Stored data
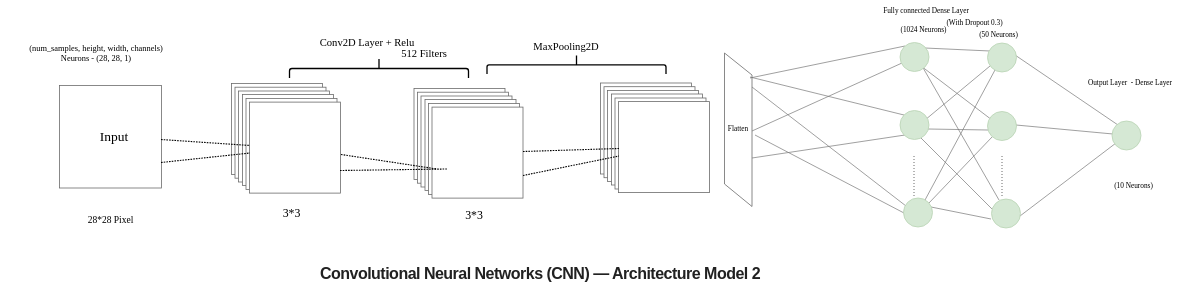
<!DOCTYPE html>
<html lang="en">
<head>
<meta charset="utf-8">
<title>Convolutional Neural Networks (CNN) — Architecture Model 2</title>
<style>
  :root {
    --paper: #ffffff;
    --ink: #000000;
    --title: #212121;
    --outline: #6b6b6b;
    --edge: #777777;
    --neuron: #d5e8d4;
    --neuron-rim: #b9d3b4;
  }
  * { box-sizing: border-box; margin: 0; padding: 0; }
  html, body { width: 1200px; height: 298px; overflow: hidden; background: var(--paper); }
  .diagram {
    position: relative;
    width: 1200px;
    height: 298px;
    overflow: hidden;
    color: var(--ink);
    font-family: "Liberation Serif", "Times New Roman", serif;
  }
  .shapes { position: absolute; inset: 0; display: block; }
  .sheet, .input, .flatten { fill: var(--paper); stroke: var(--outline); stroke-width: 0.8; }
  .bracket { fill: none; stroke: var(--ink); stroke-width: 1.3; }
  .projections { stroke: var(--ink); stroke-width: 1.1; stroke-dasharray: 1.6 1.1; }
  .edges { stroke: var(--edge); stroke-width: 0.7; }
  .more { stroke: var(--outline); stroke-width: 1; stroke-dasharray: 1 2; }
  .neurons { fill: var(--neuron); stroke: var(--neuron-rim); stroke-width: 0.8; }
  .label {
    position: absolute;
    left: var(--x);
    top: var(--y);
    transform: translate(-50%, -50%);
    white-space: pre;
    text-align: center;
    font-size: 7.3px;
    line-height: 10px;
    font-weight: 400;
  }
  .shape-note { font-size: 8.4px; }
  .pixel-note { font-size: 9.5px; }
  .input-name { font-size: 13.5px; line-height: 16px; }
  .kernel { font-size: 11.8px; line-height: 14px; }
  .stage { font-size: 10.6px; line-height: 12px; }
  .title {
    font: 700 16px/20px "Liberation Sans", Arial, sans-serif;
    letter-spacing: -0.51px;
    color: var(--title);
  }
</style>
</head>
<body>
<main class="diagram">
  <svg class="shapes" width="1200" height="298" viewBox="0 0 1200 298" aria-hidden="true">
    <defs>
      <rect id="sheet" class="sheet" width="91" height="91"/>
      <g id="feature-maps">
        <use href="#sheet" x="0" y="0"/>
        <use href="#sheet" x="3.5" y="3.7"/>
        <use href="#sheet" x="7" y="7.5"/>
        <use href="#sheet" x="11" y="11"/>
        <use href="#sheet" x="14.5" y="15"/>
        <use href="#sheet" x="18" y="18.6"/>
      </g>
    </defs>

    <rect class="input" x="59.5" y="85.5" width="102" height="102.5"/>
    <use href="#feature-maps" x="231.5" y="83.5"/>
    <use href="#feature-maps" x="414" y="88.5"/>
    <use href="#feature-maps" x="600.5" y="83"/>

    <g class="bracket">
      <path d="M289.5 78V71Q289.5 68.5 292 68.5H466Q468.5 68.5 468.5 71V78M379 68V59"/>
      <path d="M487 74V67Q487 64.8 489 64.8H664Q666 65 666 67V74M576.5 65V55.500"/>
    </g>

    <g class="projections">
      <line x1="161" y1="139.5" x2="250" y2="145.5"/>
      <line x1="161" y1="162.5" x2="250" y2="153"/>
      <line x1="341" y1="154.5" x2="437" y2="169"/>
      <line x1="340" y1="170.5" x2="447" y2="169"/>
      <line x1="523" y1="151.5" x2="619" y2="148.5"/>
      <line x1="523" y1="175.5" x2="619" y2="156"/>
    </g>

    <polygon class="flatten" points="724.5,53 752,75 752,206.500 724.5,184"/>

    <g class="edges">
      <line x1="750" y1="78" x2="905" y2="46"/>
      <line x1="750" y1="77" x2="904" y2="115"/>
      <line x1="752" y1="131" x2="902" y2="63"/>
      <line x1="752" y1="158" x2="905" y2="135"/>
      <line x1="752" y1="87" x2="906" y2="206"/>
      <line x1="755" y1="135" x2="904" y2="213"/>

      <line x1="925" y1="48" x2="990" y2="51"/>
      <line x1="921" y1="66" x2="992" y2="120"/>
      <line x1="922" y1="66" x2="999" y2="200"/>
      <line x1="925" y1="120" x2="990" y2="66"/>
      <line x1="928" y1="129" x2="988" y2="130"/>
      <line x1="920" y1="137" x2="992" y2="209"/>
      <line x1="925" y1="200" x2="995" y2="70"/>
      <line x1="928" y1="204" x2="993" y2="136"/>
      <line x1="931" y1="207" x2="991" y2="219"/>

      <line x1="1015" y1="55" x2="1118" y2="125"/>
      <line x1="1016" y1="125" x2="1113" y2="134"/>
      <line x1="1020" y1="216" x2="1116" y2="143"/>
    </g>

    <line class="more" x1="914" y1="156" x2="914" y2="197"/>
    <line class="more" x1="1002" y1="156" x2="1002" y2="197"/>

    <g class="neurons">
      <circle cx="914.5" cy="57" r="14.5"/>
      <circle cx="914.5" cy="125" r="14.5"/>
      <circle cx="918" cy="212.500" r="14.5"/>
      <circle cx="1002" cy="57.5" r="14.5"/>
      <circle cx="1002" cy="126" r="14.5"/>
      <circle cx="1006" cy="213.500" r="14.5"/>
      <circle cx="1126.5" cy="135.500" r="14.5"/>
    </g>
  </svg>

  <p class="label shape-note" style="--x:96px; --y:54px">(num_samples, height, width, channels)
Neurons - (28, 28, 1)</p>
  <p class="label input-name" style="--x:114px; --y:137px">Input</p>
  <p class="label pixel-note" style="--x:110.5px; --y:220px">28*28 Pixel</p>

  <p class="label stage" style="--x:367px; --y:43px">Conv2D Layer + Relu</p>
  <p class="label stage" style="--x:424px; --y:54px">512 Filters</p>
  <p class="label kernel" style="--x:291.5px; --y:213px">3*3</p>
  <p class="label kernel" style="--x:474px; --y:215px">3*3</p>
  <p class="label stage" style="--x:566px; --y:47px">MaxPooling2D</p>

  <p class="label" style="--x:738px; --y:129px">Flatten</p>
  <p class="label" style="--x:926px; --y:10.5px">Fully connected Dense Layer</p>
  <p class="label" style="--x:974.5px; --y:23px">(With Dropout 0.3)</p>
  <p class="label" style="--x:923.5px; --y:30px">(1024 Neurons)</p>
  <p class="label" style="--x:998.5px; --y:35px">(50 Neurons)</p>
  <p class="label" style="--x:1130px; --y:83px">Output Layer  - Dense Layer</p>
  <p class="label" style="--x:1133.5px; --y:186px">(10 Neurons)</p>

  <h1 class="label title" style="--x:540px; --y:274px">Convolutional Neural Networks (CNN) — Architecture Model 2</h1>
</main>
</body>
</html>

Exercise goal
All lines in the listing above with the string "height" should be returned.

Task answer
  html, body { width: 1200px; height: 298px; overflow: hidden; background: var(--paper); }
    height: 298px;
    line-height: 10px;
  .input-name { font-size: 13.5px; line-height: 16px; }
  .kernel { font-size: 11.8px; line-height: 14px; }
  .stage { font-size: 10.6px; line-height: 12px; }
  <svg class="shapes" width="1200" height="298" viewBox="0 0 1200 298" aria-hidden="true">
      <rect id="sheet" class="sheet" width="91" height="91"/>
    <rect class="input" x="59.5" y="85.5" width="102" height="102.5"/>
  <p class="label shape-note" style="--x:96px; --y:54px">(num_samples, height, width, channels)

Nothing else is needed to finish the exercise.